A more balanced Pravda?

Posted: May 22, 2005 12:00 AM

When I think about the Corporation for Public Broadcasting, I can't help but think of Pravda, the official newspaper and mouthpiece of the Communist Party back in the days of the Soviet Union.

Now, don't get me wrong. It really isn't any of the similarities in their ideological bent that connects them in my mind. Rather, it is the concept underlying both, the idea that the government ought to be in the news business, the documentary business, or even the entertainment business.

When government is involved in producing or subsidizing news coverage or political and historical documentaries ? even entertainment ? it amounts to state-supported propaganda. And that conjures up Pravda.

But unlike Pravda, the Public Broadcasting Service and National Public Radio are still around. (Well, Pravda is too, in a sense. Boris Yeltsin shut it down as a state-run paper in 1992, but it was reborn, both in print and online ? neither state-owned.) Granted, PBS and NPR are also less state subsidized than they once were, but taxpayers' money is still provided through the Corporation for Public Broadcasting (CPB).

The CPB is supposedly a private corporation, chartered by Congress to help fund PBS and NPR, but it receives tax dollars. That seems to take the "private" out of being private.

Conservatives have long complained about a left-wing bias at PBS and NPR, something CPB's new chairman, Kenneth Y. Tomlinson, is trying to do something about. Mr. Tomlinson is a not socialist (at least not on purpose); he's not even a liberal. He is a conservative.

Tomlinson headed the Voice of America during the Reagan Administration. He was appointed to the board of the Corporation for Public Broadcasting in 2000 by President Clinton, and then named chairman of the board by President Bush in 2003. (The fact that the board members are appointed and promoted by the president is a bit unusual for private corporations, too.)

But Tomlinson has created a bit of a firestorm because he wants more balance from PBS and NPR. That these two networks show a left-wing bias is gospel truth on the right, but remains hotly disputed by those at PBS and NPR. And a poll conducted by CPB in 2003 found that 36 percent of Americans think PBS news coverage of President Bush was "fair and balanced," while 18 percent thought it was not and 46 percent had no opinion. Of course, only 8 percent of Americans watch PBS.

That some folks or most folks or nearly everyone fails to see a bias in public TV and radio matters not at all to me. Part of my day job is dealing with the media and that requires some consideration of where media outlets and personalities are coming from. I've been interviewed countless times by people at PBS or NPR. There is no slant more socialistic, and more consistently so.

This has never surprised me. Publicly funded media is socialistic, so it doesn't seem odd at all that those working for such entities might have a stronger belief in socialism than even the very liberal folks at privately owned big media outlets.

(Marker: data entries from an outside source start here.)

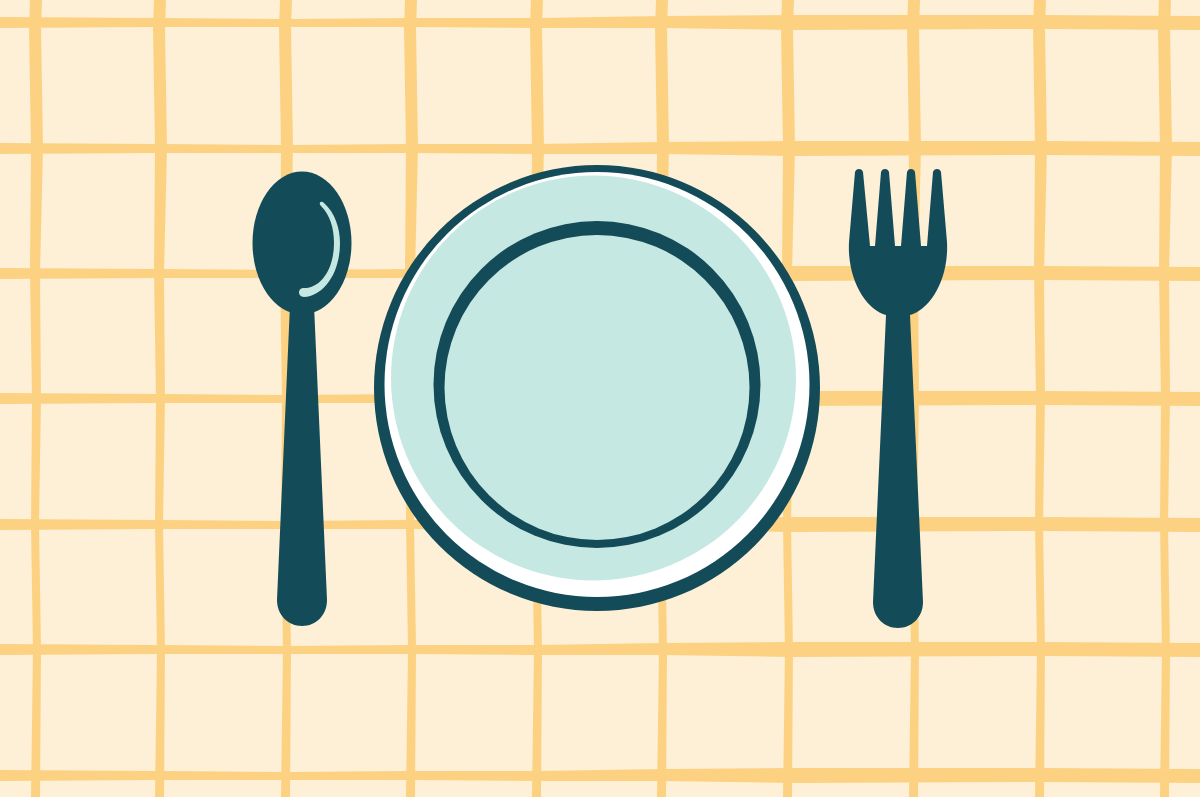
<!DOCTYPE html>
<html lang="en">
<head>
<meta charset="utf-8">
<title>Place setting</title>
<style>
:root {
  --cloth: #fdf0d6;
  --stripe: #fcd282;
  --ink: #134b58;
  --glaze: #c6e8e3;
  --shine: #ffffff;
}
html, body { margin: 0; overflow: hidden; background: var(--cloth); }
.table { display: block; width: 1200px; height: 797px; }
.cloth { fill: var(--cloth); }
.stripes { fill: var(--stripe); }
.ink { fill: var(--ink); }
.glaze { fill: var(--glaze); }
.shine { fill: var(--shine); }
</style>
</head>
<body>
<svg class="table" viewBox="0 0 1200 797" role="img" aria-label="Spoon, plate and fork on a checked tablecloth">
  <defs>
    <path id="stripe-down" d="M-6 0H6L5 28 7 148 4 273 5 399 3 524 5 650 4 797H-5L-3 650-5 524-4 399-6 273-5 148-7 28Z"/>
    <path id="stripe-across" d="M0-5L160-4 286-3 411-4 537-4 662-6 790-7 1040-7 1200-6V8L1040 7 790 8 662 6 537 6 411 5 286 5 160 5 0 6Z"/>
  </defs>

  <rect class="cloth" width="1200" height="797"/>
  <g class="stripes">
    <use href="#stripe-down" x="36"/>
    <use href="#stripe-down" x="160"/>
    <use href="#stripe-down" x="286"/>
    <use href="#stripe-down" x="411"/>
    <use href="#stripe-down" x="537"/>
    <use href="#stripe-down" x="662"/>
    <use href="#stripe-down" x="788"/>
    <use href="#stripe-down" x="914"/>
    <use href="#stripe-down" x="1040"/>
    <use href="#stripe-down" x="1165"/>
    <use href="#stripe-across" y="22"/>
    <use href="#stripe-across" y="148"/>
    <use href="#stripe-across" y="273"/>
    <use href="#stripe-across" y="398"/>
    <use href="#stripe-across" y="524"/>
    <use href="#stripe-across" y="649"/>
    <use href="#stripe-across" y="775"/>
  </g>

  <g id="plate">
    <circle class="ink" cx="597" cy="388" r="223"/>
    <circle class="shine" cx="597" cy="384.5" r="212.5"/>
    <circle class="glaze" cx="593.5" cy="378" r="202.5"/>
    <circle class="ink" cx="597" cy="384.5" r="163.5"/>
    <circle class="glaze" cx="597" cy="387.5" r="152.5"/>
  </g>

  <g id="spoon">
    <ellipse class="ink" cx="302" cy="243" rx="49.5" ry="71.5"/>
    <path class="ink" d="M290 305H314L327 600C327 615 316 626 302 626S277 615 277 600Z"/>
    <path class="glaze" d="M324 203C335 213 340 228 340 243C340 273 324 296 304 297C298 297 297 289 303 288C320 289 334 270 334 243C334 228 330 215 321 206C318 203 321 200 324 203Z"/>
  </g>

  <g id="fork" class="ink">
    <path d="M855 172Q856 169 859 169T863 172L870 246H875L881 172Q882 169 885 169T889 172L895 246H901L907 172Q908 169 911 169T915 172L921 246H927L933 172Q934 169 937 169T941 172L947 242C949 281 929 310 910 315L923 602C923 617 912 628 898 628S873 617 873 602L886 315C867 310 847 281 849 242Z"/>
  </g>
</svg>
</body>
</html>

There is bias in news reporting and there always will be. That's hardly the problem. The problem is forcing people to pay for the bias and propaganda with which they disagree. As Jefferson once wrote, "To compel a man to furnish contributions of money for the propagation of opinions which he disbelieves and abhors, is sinful and tyrannical."

This sort of tyranny has become a fixation on the left. Leftist artists cannot seem to enjoy their craft without the controversy that comes from forcing people who are offended by it to pay the bill. Leftists also want public financing of political campaigns, so that Americans are forced to pay to promote political views they oppose. Of course, this could just be a pragmatic decision based on the realization that they cannot raise funds voluntarily.

And too, the liberals who predominate at PBS and NPR are likely much happier pretending that they work in a commercial-free sector where they can escape having to do programming based on what customers with their filthy money might desire. This is a charade, of course, since ads from big corporations make up a huge chunk of PBS's support. But still, they do pretend.

And so when someone suggests public TV and radio must pay attention to those paying the bills ? taxpayers in this case ? they resist.

"This is not a controversy I brought to public broadcasting" Chairman Tomlinson recently told The Washington Post. "All I'm trying to do is advocate that both sides be fairly represented. There is a perception among a lot of politically sophisticated people that that balance is not always there."

Mr. Tomlinson has a strong point, of course. Just the wrong point.

First, he suggests that every political or cultural issue has just two sides. The world is more complex than that. Which is why the free-market has produced an enormous array of media choices. All funded by individuals voluntarily investing to reach an audience that doesn't have to pay for it unless people freely choose to do so.

Second, Tomlinson embraces the concept that the government ought to be in the business of media. Whether government funding creates a left-wing or a right-wing bias, it is not just money wasted, it is money that undercuts the free marketplace of ideas.

Mr. Tomlinson says that "a lot of my friends are against taxpayer support." Now, I don't know Mr. Tomlinson from the Man in the Moon, but I certainly like his friends. (And they'd no doubt like my Common Sense e-letter.)

Let's cut the cord between government and media. Let's end taxpayer subsidies for TV and radio ? and columnists, for that matter ? forever. We don't need a more balanced Pravda. We need to make Pravda, PBS, and NPR private.